For the word "paper", work out how many lines in the records below contain it and state that count alone.

Data extracts —
%%

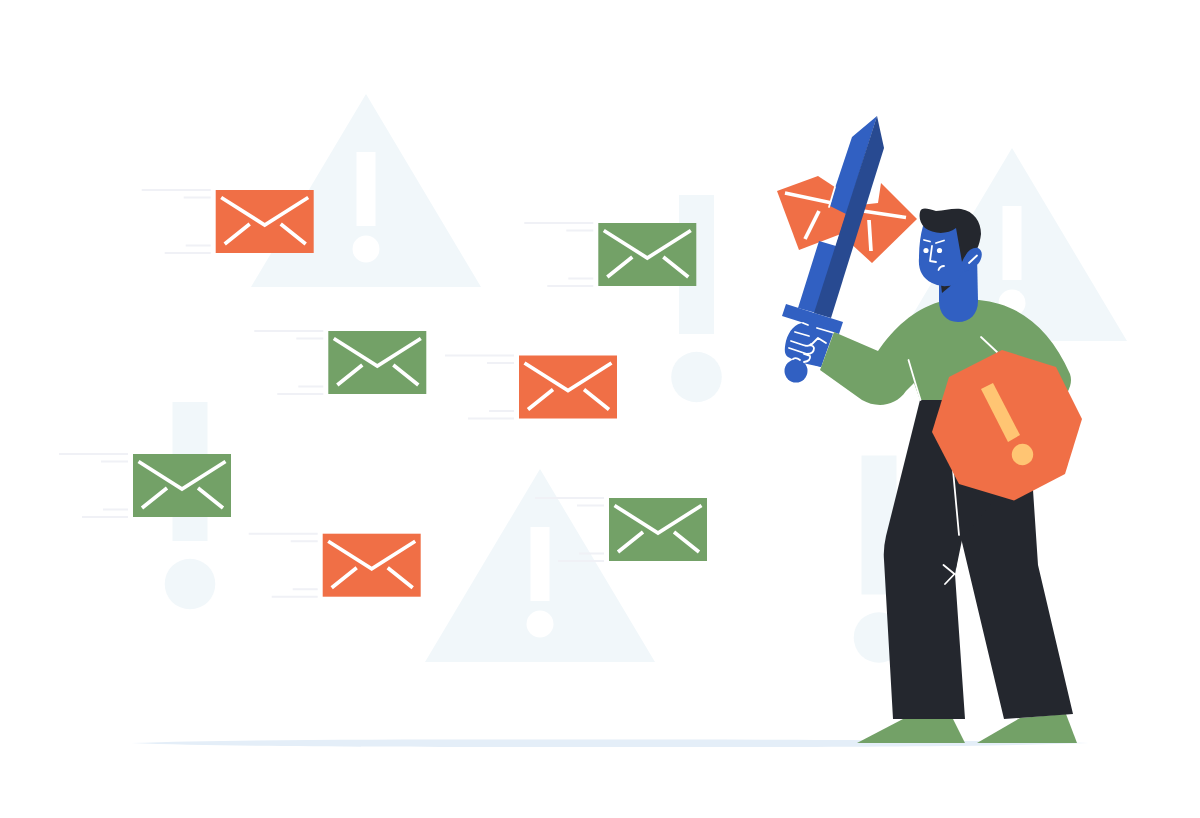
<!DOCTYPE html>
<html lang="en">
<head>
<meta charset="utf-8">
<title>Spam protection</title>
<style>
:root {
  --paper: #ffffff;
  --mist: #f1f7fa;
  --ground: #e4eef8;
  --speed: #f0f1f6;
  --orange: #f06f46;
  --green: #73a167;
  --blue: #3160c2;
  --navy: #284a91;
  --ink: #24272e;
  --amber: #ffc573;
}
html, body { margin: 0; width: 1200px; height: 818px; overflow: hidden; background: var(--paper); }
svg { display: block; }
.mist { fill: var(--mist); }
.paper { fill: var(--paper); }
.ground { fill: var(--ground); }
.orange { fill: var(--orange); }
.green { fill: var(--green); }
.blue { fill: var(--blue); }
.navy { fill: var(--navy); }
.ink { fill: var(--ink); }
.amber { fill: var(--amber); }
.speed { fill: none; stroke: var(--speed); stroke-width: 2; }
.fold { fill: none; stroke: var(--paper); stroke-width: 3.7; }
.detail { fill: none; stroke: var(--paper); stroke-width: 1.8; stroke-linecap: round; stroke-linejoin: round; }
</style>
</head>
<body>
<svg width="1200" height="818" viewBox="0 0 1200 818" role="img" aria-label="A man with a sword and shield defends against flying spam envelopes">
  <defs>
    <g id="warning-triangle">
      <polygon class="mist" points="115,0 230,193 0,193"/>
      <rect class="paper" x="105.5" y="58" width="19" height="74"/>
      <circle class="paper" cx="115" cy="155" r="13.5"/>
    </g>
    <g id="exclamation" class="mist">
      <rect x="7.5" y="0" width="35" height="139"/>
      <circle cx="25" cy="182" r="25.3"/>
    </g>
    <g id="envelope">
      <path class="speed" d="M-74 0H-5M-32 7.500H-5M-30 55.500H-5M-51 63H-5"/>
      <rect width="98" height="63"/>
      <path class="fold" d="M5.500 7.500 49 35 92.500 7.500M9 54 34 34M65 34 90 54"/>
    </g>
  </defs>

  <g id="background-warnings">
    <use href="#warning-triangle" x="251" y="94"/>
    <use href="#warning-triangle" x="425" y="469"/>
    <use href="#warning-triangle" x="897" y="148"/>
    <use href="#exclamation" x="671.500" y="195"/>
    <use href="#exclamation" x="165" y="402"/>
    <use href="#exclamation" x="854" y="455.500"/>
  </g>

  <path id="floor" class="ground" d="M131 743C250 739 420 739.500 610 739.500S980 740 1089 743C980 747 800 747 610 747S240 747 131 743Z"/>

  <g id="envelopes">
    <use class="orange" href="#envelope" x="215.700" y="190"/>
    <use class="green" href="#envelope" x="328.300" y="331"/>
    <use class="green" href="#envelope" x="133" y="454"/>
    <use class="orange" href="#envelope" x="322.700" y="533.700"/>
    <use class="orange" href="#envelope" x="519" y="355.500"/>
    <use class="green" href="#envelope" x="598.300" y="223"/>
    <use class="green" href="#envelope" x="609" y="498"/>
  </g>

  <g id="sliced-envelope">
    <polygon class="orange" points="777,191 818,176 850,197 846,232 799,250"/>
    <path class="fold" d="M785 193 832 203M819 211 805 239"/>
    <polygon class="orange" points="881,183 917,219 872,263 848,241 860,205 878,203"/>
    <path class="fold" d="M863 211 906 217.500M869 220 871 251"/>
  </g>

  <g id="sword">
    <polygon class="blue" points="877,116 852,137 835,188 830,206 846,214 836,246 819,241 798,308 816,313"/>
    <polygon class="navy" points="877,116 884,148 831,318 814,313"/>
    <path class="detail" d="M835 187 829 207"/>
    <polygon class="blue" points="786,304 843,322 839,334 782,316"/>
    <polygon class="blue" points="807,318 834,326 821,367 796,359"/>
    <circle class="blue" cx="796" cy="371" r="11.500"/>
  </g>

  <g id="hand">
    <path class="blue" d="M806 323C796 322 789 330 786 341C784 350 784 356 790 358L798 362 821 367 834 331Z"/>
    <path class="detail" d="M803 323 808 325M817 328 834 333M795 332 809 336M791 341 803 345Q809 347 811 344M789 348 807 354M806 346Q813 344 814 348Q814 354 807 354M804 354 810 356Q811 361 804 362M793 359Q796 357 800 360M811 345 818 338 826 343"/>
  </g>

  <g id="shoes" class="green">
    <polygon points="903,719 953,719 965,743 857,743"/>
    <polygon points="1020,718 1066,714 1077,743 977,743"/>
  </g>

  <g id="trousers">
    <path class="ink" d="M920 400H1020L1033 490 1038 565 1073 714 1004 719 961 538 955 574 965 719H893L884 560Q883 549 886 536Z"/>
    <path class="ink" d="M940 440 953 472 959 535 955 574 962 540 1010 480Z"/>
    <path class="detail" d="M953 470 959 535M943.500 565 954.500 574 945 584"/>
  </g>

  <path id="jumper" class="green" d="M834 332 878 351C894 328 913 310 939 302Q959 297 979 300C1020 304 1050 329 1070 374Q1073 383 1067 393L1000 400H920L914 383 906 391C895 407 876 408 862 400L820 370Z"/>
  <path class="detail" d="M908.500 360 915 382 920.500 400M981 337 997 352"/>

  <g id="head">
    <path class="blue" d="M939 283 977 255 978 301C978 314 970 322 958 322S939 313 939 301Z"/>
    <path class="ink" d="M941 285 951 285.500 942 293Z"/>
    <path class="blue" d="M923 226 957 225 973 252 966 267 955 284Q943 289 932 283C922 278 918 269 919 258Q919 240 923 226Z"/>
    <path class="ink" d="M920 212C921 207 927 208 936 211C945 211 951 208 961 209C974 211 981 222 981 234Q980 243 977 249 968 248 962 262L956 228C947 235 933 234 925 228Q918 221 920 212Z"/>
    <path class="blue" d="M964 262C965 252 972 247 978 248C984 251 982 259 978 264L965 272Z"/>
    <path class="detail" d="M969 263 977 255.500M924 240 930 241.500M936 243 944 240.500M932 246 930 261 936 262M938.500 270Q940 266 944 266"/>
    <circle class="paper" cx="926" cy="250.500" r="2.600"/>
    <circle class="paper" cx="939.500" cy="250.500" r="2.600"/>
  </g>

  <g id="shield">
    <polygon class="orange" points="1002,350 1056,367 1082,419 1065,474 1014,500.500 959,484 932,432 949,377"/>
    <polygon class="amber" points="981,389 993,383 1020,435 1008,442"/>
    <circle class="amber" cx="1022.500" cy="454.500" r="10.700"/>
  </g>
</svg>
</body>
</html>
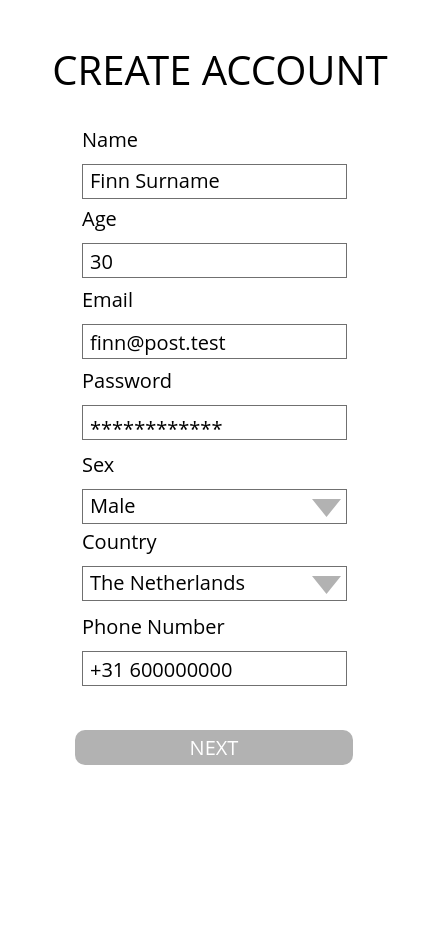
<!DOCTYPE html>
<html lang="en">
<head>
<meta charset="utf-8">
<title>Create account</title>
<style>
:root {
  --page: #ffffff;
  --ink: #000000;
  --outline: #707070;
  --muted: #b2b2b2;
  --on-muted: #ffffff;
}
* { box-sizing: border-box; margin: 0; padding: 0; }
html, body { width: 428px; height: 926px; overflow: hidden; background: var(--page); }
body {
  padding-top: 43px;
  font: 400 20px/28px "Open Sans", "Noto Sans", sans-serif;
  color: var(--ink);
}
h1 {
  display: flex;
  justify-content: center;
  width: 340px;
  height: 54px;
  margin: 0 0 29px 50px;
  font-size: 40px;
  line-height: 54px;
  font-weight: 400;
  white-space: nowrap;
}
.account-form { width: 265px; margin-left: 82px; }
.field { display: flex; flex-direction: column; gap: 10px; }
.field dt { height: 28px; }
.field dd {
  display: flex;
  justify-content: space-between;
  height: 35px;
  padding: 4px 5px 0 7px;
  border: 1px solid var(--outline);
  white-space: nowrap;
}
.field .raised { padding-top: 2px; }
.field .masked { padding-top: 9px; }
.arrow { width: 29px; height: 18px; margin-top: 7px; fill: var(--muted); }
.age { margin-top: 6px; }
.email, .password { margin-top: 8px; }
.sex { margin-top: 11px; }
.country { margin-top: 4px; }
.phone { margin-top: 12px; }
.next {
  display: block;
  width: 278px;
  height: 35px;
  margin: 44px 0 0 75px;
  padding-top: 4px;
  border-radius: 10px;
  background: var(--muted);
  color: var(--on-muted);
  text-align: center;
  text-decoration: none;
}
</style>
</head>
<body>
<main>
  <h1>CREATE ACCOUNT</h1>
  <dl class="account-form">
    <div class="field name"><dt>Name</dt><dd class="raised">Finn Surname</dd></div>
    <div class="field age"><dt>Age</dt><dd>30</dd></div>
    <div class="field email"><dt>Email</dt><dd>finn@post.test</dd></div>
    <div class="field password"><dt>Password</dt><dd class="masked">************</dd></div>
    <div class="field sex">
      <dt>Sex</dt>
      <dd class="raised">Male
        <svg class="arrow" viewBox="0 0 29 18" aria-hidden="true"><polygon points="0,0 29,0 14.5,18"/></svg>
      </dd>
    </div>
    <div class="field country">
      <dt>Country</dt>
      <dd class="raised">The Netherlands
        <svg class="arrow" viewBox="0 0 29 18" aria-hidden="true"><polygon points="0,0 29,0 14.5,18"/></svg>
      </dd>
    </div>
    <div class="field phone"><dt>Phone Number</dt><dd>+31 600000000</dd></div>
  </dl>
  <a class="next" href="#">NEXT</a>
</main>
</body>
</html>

%%

Result below — 9